My first time back to Pride after the summer siesta

Gran ViaThe moon slide out from behind the clouds as a gentle wind swirled small piles of leaves across the Grand Via boardwalk. Having just stepped out from a much needed massage, not a stone's throw from the forum, I gently rubbed my neck, stretched my arms to the sky and smiled. It would be the first time I would be back to Pride after the summer siesta, and I felt extraordinarily content to reconnect and learn. Storytelling...well, good storytelling, is a rare gift, and everyone has an experience to share. As long as they share it with heart and purpose, a common occurrence at Pride, I walk away feeling fulfilled, brimming with pensive thoughts and overflowing questions. Yes, I was giddy to return.


The group this evening was small, but warmth filled the air. The energy in the room, if we're to be honest, felt like the ebb and flow of a sea. We began the evening with a charming intro from visiting Toastmaster, Nika Hadzhikidi, who pounced in front of the group with a bubbly kind spirit and a smile that could ease the most riotous of groups. Her style was infectious, but as the tide pulled back out, the group felt heavy and tired, like a slow moving tortoise meandering across a wide grassy spanse. And as quickly as the energy was sucked out, a wind of laughter would infuse us again, forcing the water to return. It was just one of those evenings most likely caused by the weather depression.


 Prince Duah was our first speaker of the evening, a thin, young and vibrant guy from Ghana who shared a very uplifting and moving icebreaker on his life and how he "accidentally" found himself in Barcelona. Spoken without notes, his story was sweet and very thoughtful, taking us through his lineage, his short escapes to various other worldly locations to eventually find himself in his stepmother's homeland in Catalunya. His luck, most likely instigated by his positive go-getting spirit and trusting smile, has guided him to a job that makes him happy, a city that enchants him, and a community that has adopted him. Using great eye contact, fluid transitions, my only major suggestions were based on more flexible body movements - where he could use more of the space, while utilizing his wonderful ability to truly speak his emotions from the heart than by memory. It was a wonderful start to a long series of talks we all expect from him in the future.

Lesson Learned: There's nothing wrong with speaking from the heart, especially when the subject is about you.

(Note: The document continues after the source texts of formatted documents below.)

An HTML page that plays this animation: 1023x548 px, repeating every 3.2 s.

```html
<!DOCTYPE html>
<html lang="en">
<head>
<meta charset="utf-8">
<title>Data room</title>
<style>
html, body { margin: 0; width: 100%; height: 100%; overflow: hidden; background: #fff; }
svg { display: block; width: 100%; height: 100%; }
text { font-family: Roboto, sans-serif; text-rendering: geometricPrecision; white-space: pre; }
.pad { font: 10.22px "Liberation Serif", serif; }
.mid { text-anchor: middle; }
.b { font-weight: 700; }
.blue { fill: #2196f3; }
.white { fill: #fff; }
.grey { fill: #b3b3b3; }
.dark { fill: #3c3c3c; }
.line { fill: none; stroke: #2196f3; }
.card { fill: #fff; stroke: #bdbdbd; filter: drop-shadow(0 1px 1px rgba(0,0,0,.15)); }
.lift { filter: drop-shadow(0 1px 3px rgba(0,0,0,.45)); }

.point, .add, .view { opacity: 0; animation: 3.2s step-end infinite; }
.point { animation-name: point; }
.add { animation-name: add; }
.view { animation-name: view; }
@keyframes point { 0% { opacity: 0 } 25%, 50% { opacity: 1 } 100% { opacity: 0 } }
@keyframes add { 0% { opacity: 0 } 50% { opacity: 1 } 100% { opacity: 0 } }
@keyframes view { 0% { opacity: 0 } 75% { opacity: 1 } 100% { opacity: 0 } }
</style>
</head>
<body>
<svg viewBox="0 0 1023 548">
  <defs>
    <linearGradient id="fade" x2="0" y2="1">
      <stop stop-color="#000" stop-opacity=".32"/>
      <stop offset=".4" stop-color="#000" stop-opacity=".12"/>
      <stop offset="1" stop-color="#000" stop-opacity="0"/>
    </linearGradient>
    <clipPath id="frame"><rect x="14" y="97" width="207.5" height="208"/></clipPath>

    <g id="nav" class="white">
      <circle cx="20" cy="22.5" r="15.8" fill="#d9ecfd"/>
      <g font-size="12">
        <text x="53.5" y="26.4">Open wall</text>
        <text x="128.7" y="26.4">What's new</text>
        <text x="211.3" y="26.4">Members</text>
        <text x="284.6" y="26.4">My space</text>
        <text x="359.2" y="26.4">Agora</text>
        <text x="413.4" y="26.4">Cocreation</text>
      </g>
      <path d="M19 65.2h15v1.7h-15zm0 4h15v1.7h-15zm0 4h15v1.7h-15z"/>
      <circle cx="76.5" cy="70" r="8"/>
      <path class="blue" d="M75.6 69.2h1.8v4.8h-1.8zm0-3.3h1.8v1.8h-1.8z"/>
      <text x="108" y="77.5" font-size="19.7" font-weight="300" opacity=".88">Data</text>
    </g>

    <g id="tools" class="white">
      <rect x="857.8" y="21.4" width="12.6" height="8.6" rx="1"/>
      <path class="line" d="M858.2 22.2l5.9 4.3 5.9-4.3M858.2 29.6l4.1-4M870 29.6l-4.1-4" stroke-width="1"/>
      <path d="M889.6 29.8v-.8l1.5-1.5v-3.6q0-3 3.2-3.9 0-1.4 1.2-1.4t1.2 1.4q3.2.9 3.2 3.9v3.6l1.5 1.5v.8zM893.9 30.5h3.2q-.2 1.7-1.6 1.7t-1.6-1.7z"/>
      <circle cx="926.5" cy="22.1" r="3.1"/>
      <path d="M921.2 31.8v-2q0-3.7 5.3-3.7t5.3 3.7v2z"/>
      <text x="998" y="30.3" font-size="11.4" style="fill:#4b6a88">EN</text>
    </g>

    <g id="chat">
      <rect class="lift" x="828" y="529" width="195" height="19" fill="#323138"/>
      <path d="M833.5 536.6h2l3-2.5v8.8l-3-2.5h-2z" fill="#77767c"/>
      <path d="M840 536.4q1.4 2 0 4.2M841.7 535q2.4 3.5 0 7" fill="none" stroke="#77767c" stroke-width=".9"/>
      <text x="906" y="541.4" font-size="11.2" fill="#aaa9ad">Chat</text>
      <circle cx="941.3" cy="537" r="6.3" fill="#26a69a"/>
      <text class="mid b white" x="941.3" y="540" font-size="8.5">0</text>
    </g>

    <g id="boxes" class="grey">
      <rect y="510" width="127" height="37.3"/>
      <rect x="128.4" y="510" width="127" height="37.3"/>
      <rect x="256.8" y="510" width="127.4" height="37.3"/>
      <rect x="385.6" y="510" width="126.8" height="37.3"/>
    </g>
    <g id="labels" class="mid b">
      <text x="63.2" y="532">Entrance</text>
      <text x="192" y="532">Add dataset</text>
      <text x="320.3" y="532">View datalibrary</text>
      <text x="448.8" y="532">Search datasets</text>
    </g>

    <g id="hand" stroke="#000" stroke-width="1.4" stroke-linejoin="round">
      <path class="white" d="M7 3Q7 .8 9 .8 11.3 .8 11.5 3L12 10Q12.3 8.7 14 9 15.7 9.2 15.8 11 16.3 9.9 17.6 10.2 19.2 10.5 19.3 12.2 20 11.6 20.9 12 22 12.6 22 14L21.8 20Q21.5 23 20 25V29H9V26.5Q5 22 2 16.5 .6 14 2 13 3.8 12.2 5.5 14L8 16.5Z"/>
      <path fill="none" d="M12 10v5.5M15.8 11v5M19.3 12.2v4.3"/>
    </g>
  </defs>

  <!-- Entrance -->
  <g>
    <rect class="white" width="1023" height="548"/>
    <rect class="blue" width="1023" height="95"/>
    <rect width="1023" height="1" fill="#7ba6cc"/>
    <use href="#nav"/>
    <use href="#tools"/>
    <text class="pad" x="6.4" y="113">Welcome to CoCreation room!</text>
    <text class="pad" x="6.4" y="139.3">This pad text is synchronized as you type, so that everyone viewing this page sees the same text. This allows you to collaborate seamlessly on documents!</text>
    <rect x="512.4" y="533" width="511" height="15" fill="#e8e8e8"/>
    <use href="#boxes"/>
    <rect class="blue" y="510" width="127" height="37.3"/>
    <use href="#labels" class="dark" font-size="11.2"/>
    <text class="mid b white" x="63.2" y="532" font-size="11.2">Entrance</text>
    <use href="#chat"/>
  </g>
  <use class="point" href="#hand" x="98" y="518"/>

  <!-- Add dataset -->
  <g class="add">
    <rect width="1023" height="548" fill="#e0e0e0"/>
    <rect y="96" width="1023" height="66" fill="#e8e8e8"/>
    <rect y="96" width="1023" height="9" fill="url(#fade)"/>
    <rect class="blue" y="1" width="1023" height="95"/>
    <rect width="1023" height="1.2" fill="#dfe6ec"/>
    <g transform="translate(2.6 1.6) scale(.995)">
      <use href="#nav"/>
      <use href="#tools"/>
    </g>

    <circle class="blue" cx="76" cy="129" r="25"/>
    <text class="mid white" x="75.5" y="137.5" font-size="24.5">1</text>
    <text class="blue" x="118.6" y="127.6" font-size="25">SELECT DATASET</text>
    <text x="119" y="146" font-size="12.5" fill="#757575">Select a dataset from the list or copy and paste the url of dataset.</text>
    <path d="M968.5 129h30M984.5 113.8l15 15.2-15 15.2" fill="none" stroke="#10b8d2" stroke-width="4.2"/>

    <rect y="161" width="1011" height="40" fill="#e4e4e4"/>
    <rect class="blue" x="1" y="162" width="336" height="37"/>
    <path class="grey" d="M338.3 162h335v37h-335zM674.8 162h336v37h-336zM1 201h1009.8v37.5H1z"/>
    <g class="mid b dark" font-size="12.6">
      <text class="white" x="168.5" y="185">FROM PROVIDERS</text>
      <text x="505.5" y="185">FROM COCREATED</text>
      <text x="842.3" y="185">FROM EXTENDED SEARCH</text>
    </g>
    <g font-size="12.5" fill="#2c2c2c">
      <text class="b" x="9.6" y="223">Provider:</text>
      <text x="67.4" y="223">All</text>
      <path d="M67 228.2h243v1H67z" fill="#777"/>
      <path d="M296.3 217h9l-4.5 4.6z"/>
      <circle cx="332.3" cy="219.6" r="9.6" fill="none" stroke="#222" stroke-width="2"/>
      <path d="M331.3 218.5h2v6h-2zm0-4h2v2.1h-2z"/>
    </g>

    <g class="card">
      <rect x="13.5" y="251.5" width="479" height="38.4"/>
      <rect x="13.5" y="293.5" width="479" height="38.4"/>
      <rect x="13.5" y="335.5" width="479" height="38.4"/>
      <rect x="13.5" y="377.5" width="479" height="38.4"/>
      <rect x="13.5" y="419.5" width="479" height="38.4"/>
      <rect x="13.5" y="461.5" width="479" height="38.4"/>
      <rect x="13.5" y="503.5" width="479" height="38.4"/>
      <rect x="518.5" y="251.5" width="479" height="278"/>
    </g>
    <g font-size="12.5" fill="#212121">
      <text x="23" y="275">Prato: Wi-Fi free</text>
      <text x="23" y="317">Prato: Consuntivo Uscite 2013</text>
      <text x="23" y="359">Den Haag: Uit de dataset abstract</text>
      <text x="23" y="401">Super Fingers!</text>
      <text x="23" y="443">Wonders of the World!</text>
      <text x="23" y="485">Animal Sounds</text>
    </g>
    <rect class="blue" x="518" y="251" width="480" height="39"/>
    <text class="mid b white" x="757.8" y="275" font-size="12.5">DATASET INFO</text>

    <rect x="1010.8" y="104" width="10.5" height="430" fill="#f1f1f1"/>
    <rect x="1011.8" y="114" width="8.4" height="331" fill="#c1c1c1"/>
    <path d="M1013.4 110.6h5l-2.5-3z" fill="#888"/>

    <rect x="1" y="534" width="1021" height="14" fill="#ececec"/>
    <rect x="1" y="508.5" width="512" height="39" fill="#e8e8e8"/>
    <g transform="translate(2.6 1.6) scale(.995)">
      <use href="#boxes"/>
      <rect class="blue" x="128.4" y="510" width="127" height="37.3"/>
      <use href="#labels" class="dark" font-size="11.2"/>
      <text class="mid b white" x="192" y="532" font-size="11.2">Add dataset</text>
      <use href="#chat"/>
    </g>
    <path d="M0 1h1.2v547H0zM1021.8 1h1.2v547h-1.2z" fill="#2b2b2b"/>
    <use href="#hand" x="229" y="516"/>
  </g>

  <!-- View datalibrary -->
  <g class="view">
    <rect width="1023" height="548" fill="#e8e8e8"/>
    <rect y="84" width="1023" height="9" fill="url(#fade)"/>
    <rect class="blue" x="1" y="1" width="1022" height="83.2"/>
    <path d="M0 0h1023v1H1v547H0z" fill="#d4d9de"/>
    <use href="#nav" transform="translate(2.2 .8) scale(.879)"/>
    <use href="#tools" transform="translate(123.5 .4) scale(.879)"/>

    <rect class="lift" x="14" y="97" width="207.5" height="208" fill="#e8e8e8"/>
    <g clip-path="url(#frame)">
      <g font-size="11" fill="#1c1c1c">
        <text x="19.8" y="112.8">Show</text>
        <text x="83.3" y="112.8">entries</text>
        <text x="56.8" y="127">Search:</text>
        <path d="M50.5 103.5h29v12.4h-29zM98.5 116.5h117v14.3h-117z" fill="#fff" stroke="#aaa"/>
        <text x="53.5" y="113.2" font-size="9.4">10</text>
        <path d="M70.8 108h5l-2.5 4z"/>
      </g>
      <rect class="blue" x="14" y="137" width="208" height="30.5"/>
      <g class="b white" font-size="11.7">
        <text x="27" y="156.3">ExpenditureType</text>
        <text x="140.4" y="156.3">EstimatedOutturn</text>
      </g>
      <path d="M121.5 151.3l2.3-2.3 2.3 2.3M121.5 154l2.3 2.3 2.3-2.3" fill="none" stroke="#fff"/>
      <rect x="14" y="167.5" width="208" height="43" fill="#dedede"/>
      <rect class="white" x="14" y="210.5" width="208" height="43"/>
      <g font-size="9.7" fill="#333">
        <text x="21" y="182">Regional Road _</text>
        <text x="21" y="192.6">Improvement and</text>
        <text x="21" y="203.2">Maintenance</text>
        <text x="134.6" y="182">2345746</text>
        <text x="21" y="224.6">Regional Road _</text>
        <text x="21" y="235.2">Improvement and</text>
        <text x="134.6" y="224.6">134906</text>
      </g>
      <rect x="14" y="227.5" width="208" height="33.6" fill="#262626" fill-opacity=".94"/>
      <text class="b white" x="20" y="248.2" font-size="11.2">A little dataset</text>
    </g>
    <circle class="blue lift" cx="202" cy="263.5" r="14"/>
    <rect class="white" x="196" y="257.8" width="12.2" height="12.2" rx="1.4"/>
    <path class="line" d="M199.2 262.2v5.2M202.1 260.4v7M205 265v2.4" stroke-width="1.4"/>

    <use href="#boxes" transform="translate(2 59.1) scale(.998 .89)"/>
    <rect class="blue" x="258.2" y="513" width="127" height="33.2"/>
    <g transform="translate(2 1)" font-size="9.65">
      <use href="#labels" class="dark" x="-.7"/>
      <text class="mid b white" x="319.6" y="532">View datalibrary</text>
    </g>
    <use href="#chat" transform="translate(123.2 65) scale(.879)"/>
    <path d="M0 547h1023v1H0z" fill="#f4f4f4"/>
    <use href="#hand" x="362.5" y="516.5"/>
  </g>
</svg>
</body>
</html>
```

David Puyuelo gave his Competent Communicator's #2 speech titled," Lessons from the Empire". As my work has been primarily focused on Eastern Europe and the Middle East recently, I was very keen to hear his talk on the Ottoman Empire - a speech that was incredibly well researched and clearly of interest to David. From the Turks discipline to their stamina, it was clear that the Ottoman's culture allowed for an endless pursuit of success, one which many of us - including myself - may not entirely possess anymore. No better exemplified by their walking approximately 32k a day to end the day with a 3 hour fort building session...yeah, not happening :) For my part, I feel this speech was very entertaining, educational and met the requirements laid out before him. His presence was very warm, his vast knowledge of the subject was clearly evident, and if he has simply pared down the content a bit, I think it would have been great. However, like all of us who want to do our best, he bit off a lot of information to pitch in a very short amount of time. And when using several numbers and subcategories, there's a high likelihood of getting lost.

Lesson learned for all of us: KISS - Keep it Simple Stupid, a saying I repeat to myself daily :)

Angel Toribilo was the last and final speaker who gave his speech from Interpersonal Communication #1 on "Conversing with Ease". His goal was to initiate a conversation with a stranger and show how to make appropriate transitions, while asking open-ended questions, to achieve a successful conversation. Angel started his speech providing great points on how to work your way into a conversation without intimidating or scaring off the stranger using simple tools such as: a genuine smile, small talk, open ended questions to provide small details about yourself, and finally, the emotional bond. His roleplaying with a stranger at a wedding was clear and to the point, giving us that great sense of "I'm uncomfortable but it's nice to talk to someone" feeling. My suggestions were to providing a bit more information on body language, not to mention to use a powerpoint to illustrate simple points that we should keep in mind, such as "be approachable". These words, or an image, on the screen can help us all stay connected to the conversation, while at the same time, giving the speaker more room for play as the key word is behind him/her. Overall, he did well, as usual giving us his dashing smile, articulate diction and warm approach.

Lesson learned: Simple props can help give texture to a speech while nailing down the main actionable points that the audience can walk away with. 

As for the Table Topics Lluis Cona did a fab session with pictures of individuals in odd clothing, asking each volunteer to explain a situation where they either were wearing the clothing or where they had to make those around them do it. Great improve, fast thinking and good spirit prevailed. Maybe one of these days I'll get up there and volunteer too :) 

In short, my night came to a close just as I had expected. I felt content that maybe, just maybe, we all walked away feeling as if we are still all connected, and share a common familiar experience. And if that's what I can take away each and every time, it's absolutely worth it.